Arbitrator Frederic Horowitz is expected to hand down his ruling in Alex Rodriguez's appeal case any day now -- it could seriously come at any moment at this point -- but that doesn't mean the legal war is over. According to the New York Daily News, A-Rod could ask a judge for an injunction if Horowitz's ruling is not to his liking.
The sources say they believe Rodriguez's attorneys will ask a judge to issue an injunction that would allow the embattled superstar to report to the Yankees' spring training camp next month and play when the 2014 season begins while Team A-Rod attempts to have the suspension linked to the Biogenesis drug scandal overturned in court.
“The papers are all ready,” one source said. “They are just waiting for the announcement.”
Rodriguez's lawyers will likely claim that the unprecedented suspension violates federal labor law because the arbitration process was unfair and biased against A-Rod.
“They would have to argue about the length and that the arbitrator exceeded the duties within his purview,” said Robert Boland, the academic chairman of New York University's Tisch Center for Sports Management.
Rodriguez's camp has hinted at further legal action pretty much since the start of the Biogenesis scandal. They filed a lawsuit against commissioner Bud Selig and MLB back in October, stating their investigation was a "witch hunt" and both unethical and illegal. The league's investigation did hinder an official Department of Health investigation at one point.
It's unclear what would qualify as an unfair ruling in Rodriguez's book, but the Daily News report says he would be willing to accept a 65-game ban (or less) peacefully.
Rodriguez attorney Joe Tacopina famously stated last year that his client does not deserve to be suspended for “one inning,” but the sources say the Yankee third baseman would likely accept a suspension of 65 games or less without a fight. The legal fees to combat a 65-game ban would likely cost Rodriguez, who is scheduled to earn $25 million in 2014, more than he would lose in salary.
A 65-game suspension would match Ryan Braun's. Both he and A-Rod were considered the primary targets in MLB's investigation because they were effectively viewed as repeat offenders even though they could not be penalized as such. Braun successfully appealed his suspension during the 2011-12 offseason and A-Rod admitted to using performance-enhancing drugs with the Rangers from 2001-03, before the Joint Drug Agreement was in place.

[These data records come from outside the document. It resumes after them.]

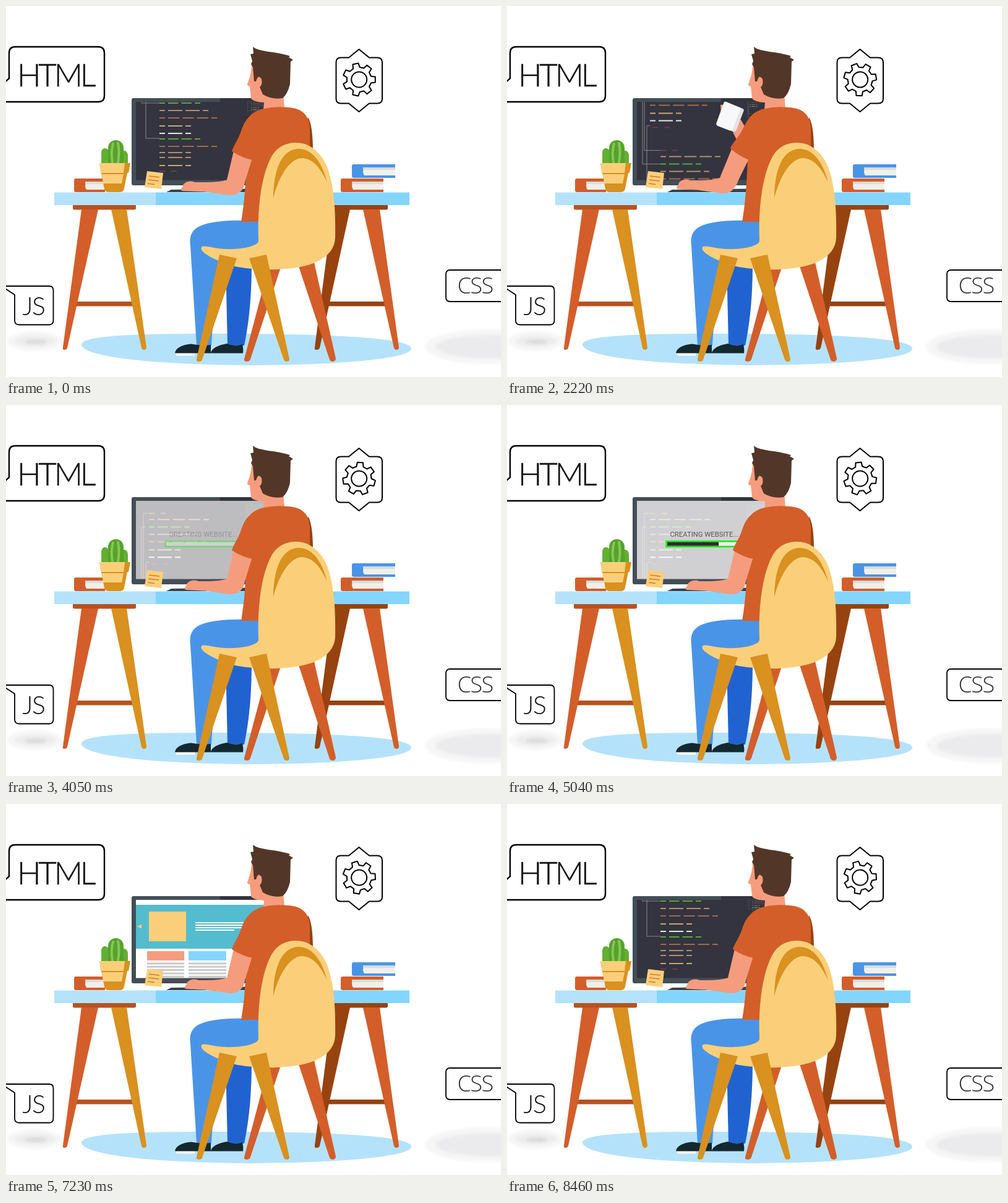
An HTML page for the animation above (8530 ms loop, 800 by 600 pixels).

```html
<!DOCTYPE html>
<html lang="en">
<head>
<meta charset="utf-8">
<title>Creating a website</title>
<style>
  html, body { margin: 0; width: 100%; height: 100%; overflow: hidden; background: #fff; }
  svg { display: block; width: 800px; height: 600px; }
  .line { fill: none; stroke: #000; stroke-linejoin: round; }
  .orange { fill: #d35e2a; }
  .gold { fill: #d9911f; }
  .cream { fill: #fbcf7a; }
  .dark { fill: #974310; }
  .skin { fill: #f69c7e; }
  .label { font-family: Lato, "Open Sans", sans-serif; font-weight: 300; fill: #111; }
</style>
</head>
<body>
<svg viewBox="0 0 800 600" xmlns="http://www.w3.org/2000/svg">
  <defs>
    <clipPath id="screen"><path d="M210 155H425V281.500H210Z"/></clipPath>
    <clipPath id="mini"><path d="M383 155H425V181H383Z"/></clipPath>
    <filter id="soft" x="-20%" y="-50%" width="140%" height="200%"><feGaussianBlur stdDeviation="2"/></filter>
  </defs>

  <!-- floor -->
  <g filter="url(#soft)">
    <ellipse cx="46" cy="542" rx="44" ry="16" fill="#f6f6f6"/>
    <ellipse cx="47" cy="542" rx="33" ry="9" fill="#ededed"/>
    <ellipse cx="48" cy="543" rx="18" ry="4" fill="#dcdcdc"/>
    <ellipse cx="775" cy="551" rx="98" ry="28" fill="#f6f6f7"/>
    <ellipse cx="784" cy="551" rx="90" ry="19" fill="#ebebed"/>
  </g>
  <path fill="#b5e2fb" d="M122 547C125 531 235 530 345 530 470 530 655 533 655 554 655 572 520 581 390 581 250 580 122 569 122 547Z"/>

  <!-- badges -->
  <path class="line" stroke-width="2.400" d="M-5 155H149Q159 155 159 145V76Q159 66 149 66H15Q5 66 5 76V117L-5 126"/>
  <text class="label" x="18" y="129.500" font-size="51" letter-spacing="-4.200" stroke="#111" stroke-width=".4">HTML</text>
  <path class="line" stroke-width="1.800" d="M-5 453H70Q76.500 453 76.500 460V508Q76.500 515.500 70 515.500H21Q14 515.500 14 508V467L-3 456"/>
  <text class="label" x="26.500" y="499.500" font-size="41" letter-spacing="-1.500">JS</text>
  <rect class="line" stroke="#222" stroke-width="1.800" x="711" y="427" width="110" height="51" rx="6"/>
  <text class="label" x="729.500" y="465" font-size="36" letter-spacing="-1.500" style="font-family:'Open Sans',sans-serif;fill:#333">CSS</text>
  <path class="line" stroke-width="2" d="M541 83.500H554L570.500 70 587 83.500H600Q608 83.500 608 91V150Q608 157.500 600 157.500H587L570.500 171 554 157.500H541Q533.500 157.500 533.500 150V91Q533.500 83.500 541 83.500Z"/>
  <g id="gear" class="line" stroke-width="2"><path id="cog"/><circle r="12.500"/></g>

  <!-- desk -->
  <path class="dark" d="M505 322H617V327Q617 329.500 614 329.500H505ZM528 329H556L507 553Q506 556 502 556 498 556 499 552ZM516 478H612V485.500H514Z"/>
  <path class="orange" d="M577 329H604L635 552Q635 556 631 556 628 556 627 553Z"/>
  <path fill="#b7521f" d="M108 322H210V327Q210 329.500 207 329.500H111Q108 329.500 108 327ZM114 478H206V485.500H112Z"/>
  <path class="orange" d="M122 329H149L99 553Q98 556 94 556 91 556 92 552Z"/>
  <path class="gold" d="M170 329H195L227 552Q227 556 223 556 220 556 219 553Z"/>
  <path fill="#b5e2fb" d="M78 301.500H243V322H78Z"/>
  <path fill="#84d5fe" d="M242 301.500H652V322H242Z"/>

  <!-- books -->
  <g id="books"></g>

  <!-- plant -->
  <path fill="#62b031" d="M154 256V238C154 227 166 228 167 238V256ZM185 256V241C186 231 197 232 197 242V256Z"/>
  <path fill="#55a329" d="M165 256V229C166 213 189 213 190 229V256Z"/>
  <path fill="none" stroke="#86c55a" stroke-width="4" stroke-linecap="round" d="M173 223Q169 236 172 253M181 222Q184 236 181 253"/>
  <path class="gold" d="M151 254H201L198 270H196L191 295Q190 301 184 301H166Q160 301 159 296L154 270Z"/>
  <path class="cream" d="M151 254H192L190 270H153ZM155 272H190L187 287H157Z"/>

  <!-- monitor -->
  <rect x="203" y="149" width="222" height="141" rx="3" fill="#434e56"/>
  <path fill="#33343f" d="M346 149H420V155H346Z"/>
  <path fill="#33343f" d="M210 155H425V281.500H210Z"/>
  <g clip-path="url(#screen)">
    <g id="code"></g>
    <g clip-path="url(#mini)"><g id="map"></g></g>
    <path id="veil" fill="#fff" d="M210 155H425V282H210Z"/>
    <g id="load">
      <text x="263.500" y="212.500" font-size="11.300" font-family="Roboto, Arial, sans-serif" fill="#555">CREATING WEBSITE...</text>
      <rect x="257.500" y="220.500" width="160" height="8.500" fill="#eee" stroke="#0cf00c" stroke-width="2.500"/>
      <rect id="bar" x="259" y="221.700" height="6" fill="#2d2d2d"/>
    </g>
    <g id="site">
      <path fill="#fff" d="M210 155H425V282H210Z"/>
      <g id="page">
        <path fill="#53bccf" d="M210 163H425V234H210Z"/>
        <path class="cream" d="M231 174H291V222H231ZM212 198L219 194.500V201.500Z"/>
        <path stroke="#fff" stroke-width="2" d="M306 192H384M306 196H384M306 200H384M306 204H369"/>
        <path class="skin" d="M228 238H288V253H228Z"/>
        <path fill="#84d5fe" d="M295 238H356V253H295Z"/>
        <g id="copy" stroke="#cacaca" stroke-width="3"></g>
      </g>
    </g>
  </g>
  <path fill="#39434b" d="M259 301L267 297 390 295.500V301Z"/>
  <path class="cream" d="M228 267L254 270 251 296 224 293Z"/>
  <path stroke="#d9772f" stroke-width="1.500" d="M231 275L248 277M230 281L247 283M229 287L240 288.500"/>

  <!-- far arm with cup -->
  <g id="cup">
    <path class="skin" d="M345 160Q349 158 352 164L356 178 346 174ZM361 190L378 184 410 240 390 255 366 206Z"/>
    <path fill="#e2e4e9" d="M354 155L381 166Q384 168 382 171L371 200Q369 204 365 203L341 194Q337 192 339 188L350 158Q351 154 354 155Z"/>
    <path fill="#f8f8fa" d="M354 155L378 165 365 199Q363 202 359 201L341 194Q337 192 339 188L350 158Q351 154 354 155Z"/>
  </g>

  <!-- legs -->
  <path fill="#2063d0" d="M355 415H397C397 470 393 510 385 549H358Z"/>
  <path fill="#4a94e8" d="M412 349C380 345 335 346 313 356 299 363 296 374 298 388L308 549H332C334 500 346 430 356 415L412 400Z"/>
  <path fill="#fff" d="M273 561H305V565.500H276Z"/>
  <path fill="#14282f" d="M273 561.500C274 553 284 548 299 546.500Q318 550 331 548V561.500ZM331 561.500C332 553 345 548 357 546Q372 552 382 547 384 555 383 561.500Z"/>

  <!-- body -->
  <path class="dark" d="M488 180Q496 192 496 235L485 245Z"/>
  <path class="skin" d="M397 96C396 110 394 116 390 126Q389 129 394 130L396 149Q399 155 417 156L416 167Q434 174 450 166L448 140 420 100Z"/>
  <path class="orange" d="M417 166Q434 162 455 164C480 165 491 178 491 200V349H380C386 315 388 275 389 245L380 205C386 184 398 169 417 166Z"/>
  <path fill="#523729" d="M399 66C410 75 436 73 459 81L457 83 464 87 460 90 459 126Q455 143 447 149 430 152 415 143L410 131 413 118 408 114 404 122H401L399 99 396 94 398 89 395 78 400 77Z"/>
  <ellipse class="skin" cx="409" cy="123" rx="4.500" ry="8"/>

  <!-- near arm -->
  <path id="fore" class="skin"/>
  <g id="upper">
    <path class="skin" d="M369 230L398 246 386 285C384 300 374 306 362 304L357 281Z"/>
    <path class="orange" d="M420 167C396 170 386 184 380 202 376 215 368 225 365 235Q380 245 398 249L412 215Z"/>
  </g>

  <!-- chair -->
  <path class="orange" d="M425 420H445L395 571Q394 575 389 575 384 575 385 571ZM471 415L497 410 533 570Q533 574 529 575 524 575 523 572Z"/>
  <path class="cream" d="M408 379C406 320 414 270 430 242 440 226 455 221 469 221 490 221 508 235 519 260 530 290 533 330 532 375 531 400 508 416 475 422 440 429 378 428 348 414 325 404 313 396 316 390 318 387 325 389 331 390 352 395 385 394 400 387 407 384 408 382 408 379Z"/>
  <path class="gold" d="M432 311C432 270 443 231 474 231 497 232 511 255 519 285 508 262 497 247 478 246 455 247 438 285 432 311Z"/>
  <path class="gold" d="M345 402L373 408 317 572Q316 575 312 575 307 575 308 571ZM393 408L421 402 458 571Q458 575 454 575 450 575 449 572Z"/>
</svg>

<script>
const LOOP = 8530, STEP = 30;
const $ = id => document.getElementById(id);

function add(parent, tag, attrs) {
  const el = document.createElementNS("http://www.w3.org/2000/svg", tag);
  for (const k in attrs) el.setAttribute(k, attrs[k]);
  parent.append(el);
  return el;
}

// Code rows: x, y, width, colour
const ink = { tan: "#b48c6e", gold: "#c7a873", white: "#e8e8e2", green: "#5ba637", brown: "#a3694c", plum: "#713650" };
const rows = [
  [231, 16, 28, "brown"], [231, 26, 97, "tan"], [231, 38, 66, "green"], [231, 50, 79, "tan"],
  [231, 62, 93, "brown"], [231, 75, 51, "gold"], [231, 87, 51, "white"], [235, 98, 28, "plum"],
  [248, 135, 28, "plum"], [248, 145, 97, "tan"], [248, 157, 66, "green"], [248, 169, 79, "tan"],
  [248, 181, 93, "brown"], [248, 194, 51, "gold"], [248, 206, 51, "white"], [248, 215, 66, "green"],
  [248, 227, 93, "brown"], [248, 237, 51, "tan"], [248, 245, 51, "tan"], [248, 258, 51, "gold"],
  [248, 267, 28, "plum"]
];

// One row is a short dash, n even middle dashes and a short dash
function dashes(w) {
  const n = Math.round((w - 23) / 23);
  const mid = n ? (w - 18 - 5 * (n + 1)) / n : 0;
  return n ? [9, ...Array(n).fill([5, mid]).flat(), 5, 9, 99].join(" ") : `9 ${w - 18} 9 99`;
}

function drawCode(g) {
  for (const [x, y, w, c] of rows)
    add(g, "path", { d: `M${x} ${y}h${w}`, stroke: ink[c], "stroke-width": 2, "stroke-dasharray": dashes(w) });
  for (const [x, y] of [[219, 38], [222, 16], [226, 95]])
    add(g, "path", { d: `M${Math.min(x + 7, 231)} ${y}H${x}v119H248`, fill: "none", stroke: "#858690", "stroke-width": 1 });
}
drawCode($("code"));
drawCode($("map"));

function book(x, y, w, color) {
  const g = $("books");
  add(g, "path", { d: `M${x + 3} ${y}h${w - 3}v22h${3 - w}q-3 0 -3 -3v-16q0 -3 3 -3Z`, fill: color });
  add(g, "path", { d: `M${x + 20} ${y + 5}h${w - 20}v13h${20 - w}q-4 -6 0 -13Z`, fill: "#f1efe9" });
  add(g, "path", { d: `M${x + 18} ${y + 5}h${w - 18}v4h${18 - w}Z`, fill: "#d5dedc" });
}
book(110, 279, 50, "#d35e2a");
book(541, 279, 69, "#d35e2a");
book(559, 256, 70, "#4a94e8");

for (let y = 258; y < 310; y += 5.3)
  add($("copy"), "path", { d: `M228 ${y}h60M295 ${y}h61` });

// Gear outline: root, two tooth corners, root
const TEETH = 7, corners = [];
for (let i = 0; i < TEETH; i++)
  for (const [off, r] of [[-16, 20], [-10, 26.5], [10, 26.5], [16, 20]]) {
    const a = (i * 360 / TEETH + off) * Math.PI / 180;
    corners.push((r * Math.cos(a)).toFixed(2) + " " + (r * Math.sin(a)).toFixed(2));
  }
$("cog").setAttribute("d", "M" + corners.join("L") + "Z");

// Piecewise value over time; ease shapes each stretch
const smooth = p => p * p * (3 - 2 * p);
const linear = p => p;
function at(t, keys, ease = smooth) {
  if (t <= keys[0][0]) return keys[0][1];
  for (let i = 1; i < keys.length; i++) {
    const [t0, a] = keys[i - 1], [t1, b] = keys[i];
    if (t < t1) return a + (b - a) * ease((t - t0) / (t1 - t0));
  }
  return keys[keys.length - 1][1];
}

const set = (id, name, value) => $(id).setAttribute(name, value);
const CODE_END = 3585, TYPE_END = 3750;

function draw(t) {
  set("gear", "transform", `translate(570.700 119) rotate(${360 * t / LOOP})`);

  const scroll = t < 6500 ? Math.min(t, CODE_END) * 0.0444 : 0;
  set("code", "transform", `translate(0 ${scroll})`);
  set("map", "transform", `translate(334 ${116 + scroll / 4}) scale(.25)`);

  // Progress panel, then the finished page
  set("veil", "opacity", at(t, [[3700, 0], [4150, 0.77], [6200, 0.77], [6300, 0]]));
  set("load", "opacity", at(t, [[3900, 0], [4250, 1], [5260, 1], [5500, 0]]));
  set("bar", "width", at(t, [[4310, 0], [5040, 83], [5260, 108]], linear));
  set("site", "opacity", at(t, [[5280, 0], [5700, 1], [7860, 1], [8250, 0]]));
  set("page", "transform", `translate(0 ${at(t, [[5900, 12], [7230, 0], [7830, -5]], linear)})`);

  // Typing hand and the sip
  const h = t < TYPE_END ? 3 + 3 * Math.cos(2 * Math.PI * t / 300) : 0;
  const lean = at(t, [[1760, 0], [2130, 1], [2520, 1], [2900, 0]]);
  const x = 289 - h;
  set("fore", "d", `M386 283C384 300 375 307 360 306L322 300.500 ${x + 2} 299Q${x - 3} 297 ${x + 2} 293L${x + 4} 288Q${x + 12} 281 ${x + 22} 285L325 285Q345 285 358 281L366 262Z`);
  set("fore", "transform", `translate(${-14 * lean} ${-3 * lean})`);
  set("upper", "transform", `rotate(${9 * lean} 395 205)`);
  set("cup", "transform", `translate(${70 * (1 - lean)} ${85 * (1 - lean)})`);
}

function tick() {
  const t = performance.now() % LOOP;
  draw(Math.min(Math.floor(t / STEP) * STEP, 8460));
  requestAnimationFrame(tick);
}
tick();
</script>
</body>
</html>
```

Sixty-five games would be something of a win for A-Rod. He is currently facing a 211-game ban that is essentially broken down into the 50-game penalty for first-time offenders and 161 games for allegedly interfering with the investigation. The 65-game suspension isn't all that likely, however.
“It's a completely different case,” said the source, referring to Bosch's testimony against Rodriguez, which is believed to include accounts of serious drug use over several years, involving multiple substances and code words for drugs used in voluminous text messages, even injections. “Braun is accused of using a lozenge and a cream for a limited time. And he came forward. It seems silly to compare a guy who accepted responsibility for his actions and admitted what he did and took the punishment, to a guy who is in total denial and is suing everybody in sight.”
One way or another, Horowitz's ruling should come relatively soon. Hopefully within the next week because I think we're all sick of hearing about this by now. Either way, A-Rod isn't going away quietly. He's either going to seek the injunction or return to the field sometime around midseason.
The Yankees need a third baseman and, given the available options, Rodriguez is probably their best solution even though he's been trending downward for years. I'm guessing they'd be happy with an inferior third baseman if it meant washing their hands of A-Rod, however.